Attapady: With six deaths per 1000 births, Kerala is known to have the lowest mortality rate in India. But the hilly Attapady region in the state seems to have come across as an exception due to a mortality rate of 33 deaths per 1000 births, with seven infant deaths out of 210 births coming between January and May this year.
While the spike in infant deaths is alarming, the worst affected by it are tribals living in 192 hamlets in the region. They are blaming growing banana plantations in the area for infant deaths or congenital diseases and physical deformities found in most children born to Adivasi couples.
They allege that use of prohibited pesticides in banana and areca nut plantations is leading to contamination of soil and water in the area causing miscarriages and infant deaths. Attapady’s Nodal Tribal Health Officer has also demanded a thorough investigation into use of pesticides causing birth defects and infant deaths.

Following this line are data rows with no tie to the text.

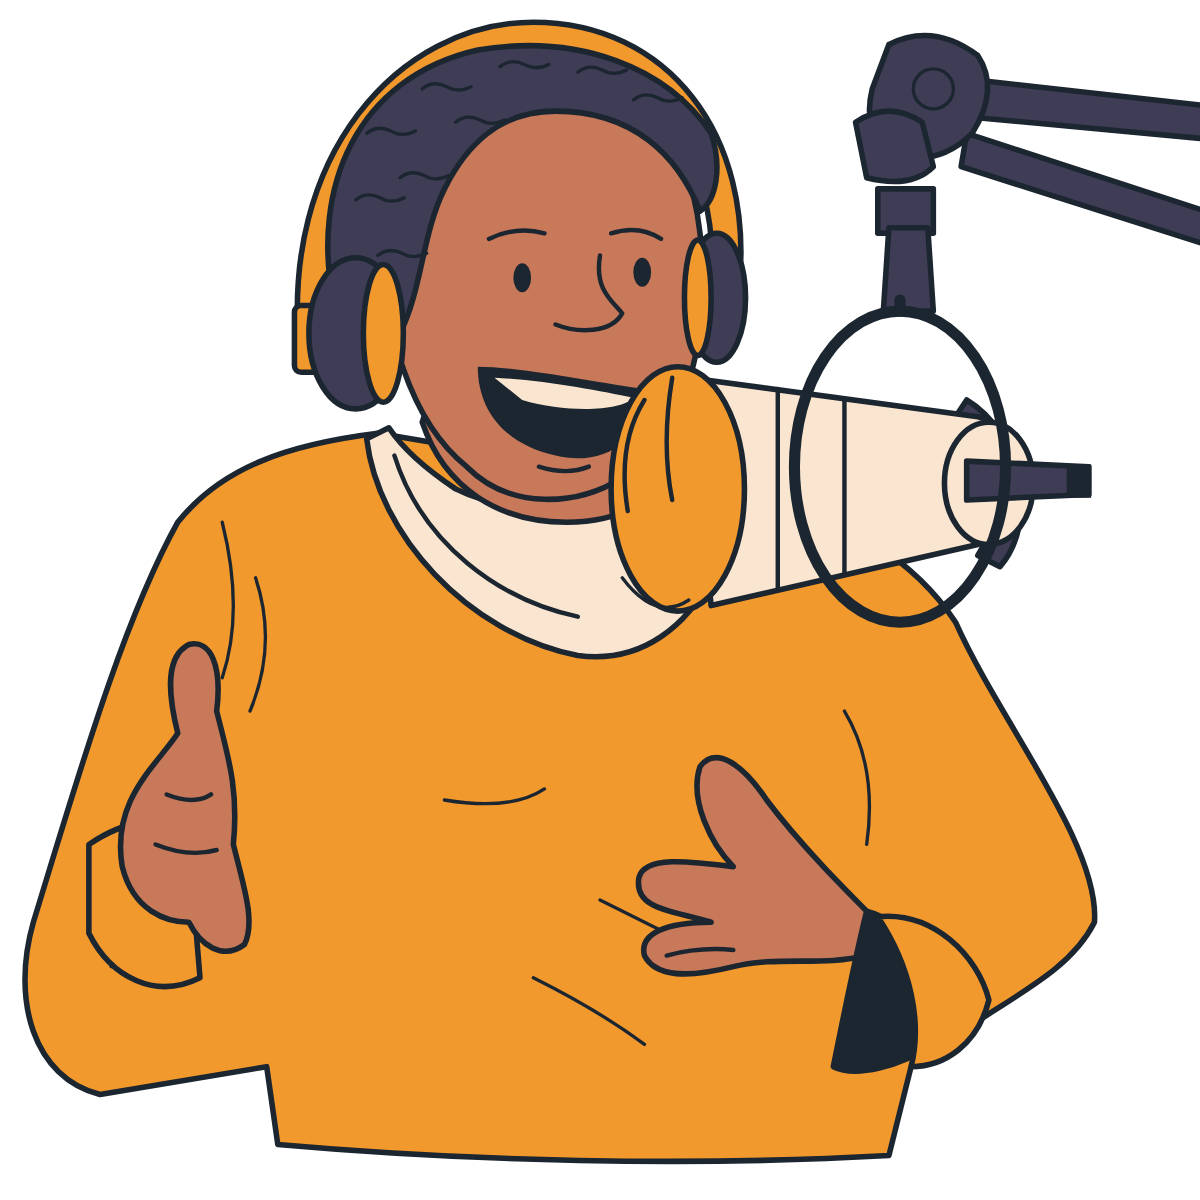
<!DOCTYPE html>
<html lang="en">
<head>
<meta charset="utf-8">
<title>Podcast Host at the Microphone</title>
<link rel="stylesheet" href="https://fonts.googleapis.com/css2?family=Inter&display=swap">
<style>
  :root {
    --paper: #ffffff;
    --ink: #1c2630;
    --navy: #3f3d56;
    --sweater: #f2992e;
    --skin: #c8795a;
    --cream: #fae6d0;
    --band: #f2992e;
  }
  html, body {
    margin: 0;
    padding: 0;
    width: 1200px;
    height: 1200px;
    overflow: hidden;
    background: var(--paper);
    font-family: "Inter", sans-serif;
  }
  .stage {
    display: block;
    width: 1200px;
    height: 1200px;
  }
  .outline { stroke: var(--ink); stroke-width: 5; stroke-linejoin: round; stroke-linecap: round; }
  .line { fill: none; stroke: var(--ink); stroke-width: 4; stroke-linecap: round; stroke-linejoin: round; }
  .thin { fill: none; stroke: var(--ink); stroke-width: 3; stroke-linecap: round; }
  .sweater { fill: var(--sweater); }
  .skin { fill: var(--skin); }
  .cream { fill: var(--cream); }
  .navy { fill: var(--navy); }
  .band { fill: var(--band); }
  .ink { fill: var(--ink); }
</style>
</head>
<body>
<svg class="stage" viewBox="0 0 1080 1080" role="img" aria-label="Smiling podcast host wearing headphones, speaking into a studio microphone">
  <defs>
    <path id="hair-twist" d="M0 0 q10 -8 22 -2 q10 6 22 0" />
  </defs>

  <!-- Boom arm -->
  <g class="boom-arm">
    <path class="navy outline" d="M860 70 L1085 95 L1085 125 L870 105 Z" />
    <path class="navy outline" d="M870 120 L1085 190 L1085 220 L865 150 Z" />
    <path class="navy outline" d="M800 40 q40 -20 80 10 q20 30 -5 70 q-30 30 -70 20 q-30 -20 -20 -60 Z" />
    <path class="navy outline" d="M770 110 q30 -20 60 0 l10 40 q-20 20 -60 10 Z" />
    <path class="navy outline" d="M790 170 h50 v40 h-50 Z" />
    <path class="navy outline" d="M800 205 h35 l5 75 h-45 Z" />
    <circle class="thin" cx="840" cy="80" r="18" />
  </g>

  <!-- Headphone band behind head -->
  <path class="band outline" d="M270 320 C250 140 360 20 480 20 C600 20 680 120 665 260 L640 258 C650 140 580 45 480 45 C370 45 285 150 300 318 Z" />

  <!-- Sweater body -->
  <path class="sweater outline" d="M340 390 C260 400 200 420 160 470 C110 560 70 700 30 830 C10 900 30 970 90 985 L240 960 L250 1030 C420 1045 620 1050 800 1040 L820 960 C900 900 960 880 985 830 C990 760 900 650 860 560 C820 500 760 470 700 450 Z" />
  <!-- Collar -->
  <path class="cream outline" d="M330 395 C340 480 420 570 520 590 C580 598 620 560 640 520 L600 430 C560 460 470 470 410 440 C380 420 360 400 350 385 Z" />
  <path class="line" d="M355 410 C380 490 450 540 520 555" />
  <!-- Neck -->
  <path class="skin outline" d="M380 380 C400 440 450 470 510 470 C560 470 590 450 600 420 L590 360 L390 350 Z" />

  <!-- Head -->
  <path class="skin outline" d="M340 200 C330 90 400 60 480 60 C570 60 620 120 630 210 C640 300 620 390 560 430 C520 455 460 460 420 420 C370 380 345 300 340 200 Z" />
  <!-- Hair -->
  <path class="navy outline" d="M300 270 C280 170 320 70 430 45 C520 30 600 60 640 120 C650 150 645 180 630 190 C610 140 570 100 500 100 C450 100 420 130 400 170 C380 210 380 260 360 300 C340 320 310 310 300 270 Z" />
  <g class="hair-texture">
    <use href="#hair-twist" class="thin" x="330" y="120" />
    <use href="#hair-twist" class="thin" x="380" y="80" />
    <use href="#hair-twist" class="thin" x="450" y="60" />
    <use href="#hair-twist" class="thin" x="520" y="65" />
    <use href="#hair-twist" class="thin" x="570" y="90" />
    <use href="#hair-twist" class="thin" x="320" y="180" />
    <use href="#hair-twist" class="thin" x="340" y="230" />
    <use href="#hair-twist" class="thin" x="410" y="110" />
    <use href="#hair-twist" class="thin" x="360" y="160" />
  </g>

  <!-- Face -->
  <path class="line" d="M440 215 q25 -12 50 -5" />
  <path class="line" d="M550 210 q25 -8 45 5" />
  <ellipse class="ink" cx="470" cy="250" rx="8" ry="13" />
  <ellipse class="ink" cx="578" cy="245" rx="8" ry="13" />
  <path class="line" d="M540 230 C535 260 550 270 560 282 C550 300 520 300 500 292" />
  <path class="ink" d="M430 330 C470 330 540 345 580 350 C580 400 540 420 500 410 C455 400 430 370 430 330 Z" />
  <path class="cream" d="M445 340 C490 342 540 352 570 358 C560 370 510 372 470 360 Z" />
  <path class="line" d="M485 420 q25 8 45 0" />

  <!-- Ear cups -->
  <g class="ear-cup-left">
    <rect class="band outline" x="265" y="275" width="28" height="60" rx="6" />
    <ellipse class="navy outline" cx="320" cy="300" rx="42" ry="68" />
    <ellipse class="band outline" cx="345" cy="300" rx="18" ry="62" />
  </g>
  <g class="ear-cup-right">
    <ellipse class="navy outline" cx="645" cy="268" rx="26" ry="58" />
    <ellipse class="band outline" cx="628" cy="268" rx="12" ry="52" />
  </g>

  <!-- Microphone -->
  <g class="microphone">
    <path class="navy outline" d="M870 360 C920 390 935 470 900 510 L880 500 C905 460 900 400 860 375 Z" />
    <path class="cream outline" d="M620 340 L880 375 C930 385 935 480 880 490 L640 545 Z" />
    <path class="line" d="M700 350 L700 530" />
    <path class="line" d="M760 360 L760 515" />
    <ellipse class="band outline" cx="610" cy="440" rx="60" ry="110" />
    <path class="line" d="M580 360 q-25 40 -15 100" />
    <path class="line" d="M605 340 q-10 60 0 110" />
    <ellipse class="cream outline" cx="890" cy="435" rx="40" ry="55" />
    <path class="navy outline" d="M870 415 L980 420 L980 445 L870 450 Z" />
    <path class="ink" d="M960 418 h22 v30 h-22 Z" />
    <!-- Shock mount -->
    <ellipse class="line" cx="810" cy="420" rx="95" ry="140" style="stroke-width:10" />
    <path class="line" d="M810 280 L810 270" style="stroke-width:10" />
  </g>

  <!-- Sweater folds -->
  <g class="folds">
    <path class="thin" d="M200 470 q20 80 0 140" />
    <path class="thin" d="M230 520 q20 60 -5 120" />
    <path class="thin" d="M480 880 q60 30 100 60" />
    <path class="thin" d="M540 810 q40 20 60 30" />
    <path class="thin" d="M400 720 q60 10 90 -10" />
    <path class="thin" d="M760 640 q30 50 20 120" />
    <path class="thin" d="M560 520 q30 40 60 20" />
    <path class="thin" d="M100 870 q20 -30 30 -60" />
  </g>

  <!-- Left hand -->
  <g class="hand-left">
    <path class="sweater outline" d="M80 760 C110 740 140 730 170 760 L180 880 C140 900 100 880 80 840 Z" />
    <path class="skin outline" d="M110 780 C100 720 140 690 160 660 C150 620 150 590 170 580 C190 575 200 600 195 640 C205 680 215 710 210 760 C220 800 230 830 220 850 C200 865 180 850 170 830 C150 830 120 820 110 780 Z" />
    <path class="line" d="M150 715 q25 10 40 0" />
    <path class="line" d="M140 760 q30 12 55 5" />
  </g>

  <!-- Right hand -->
  <g class="hand-right">
    <path class="skin outline" d="M780 860 C740 870 700 860 660 870 C620 880 590 880 580 860 C575 840 600 830 640 830 C610 820 570 820 575 790 C580 770 620 775 660 780 C640 760 620 720 630 690 C645 670 670 690 690 720 C720 760 760 800 790 830 Z" />
    <path class="line" d="M600 860 q30 -8 60 -5" />
    <path class="ink outline" d="M780 820 C820 830 850 880 840 940 C810 960 770 970 750 960 C760 910 770 860 780 820 Z" />
    <path class="sweater outline" d="M790 825 C840 820 880 860 890 900 C880 940 850 960 820 960 C830 920 820 870 790 825 Z" />
  </g>
</svg>
</body>
</html>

While an environmental advocacy group Thanal has discovered use of monocrotophos, known to be highly toxic, in plantations, tribals say that they are at risk due to water contamination due to the absence of a water treatment facility in Attapady.
Banana farmers in the region moved up the hills as cultivable land near the banks of the Bhavani River became scarce. They used pesticides and fertilizers for more yield, and tribals told a leading news portal that these chemicals seeped into land with time and have led to poisoning of local water resources.
Locals complain of several children being taken to hospitals for nausea, headache and fever, they say the water is contaminated since most plantations are on the slope of the river from where adivasis get drinking water. Earlier a study had tied infant deaths to malnutrition.
Thanal found that pesticides used to control mites and locusts contain toxic monocrotophos and phorates which are banned in Kerala since 2011 and are chemicals found in cooking oil at a school in Bihar’s Chhapra where 23 children died after eating mid day meals in 2013.
Activists demanding restrictions on use of fertilisers said that if this trend continues survival for the original residents of the region, the Adivasis, will become next to impossible.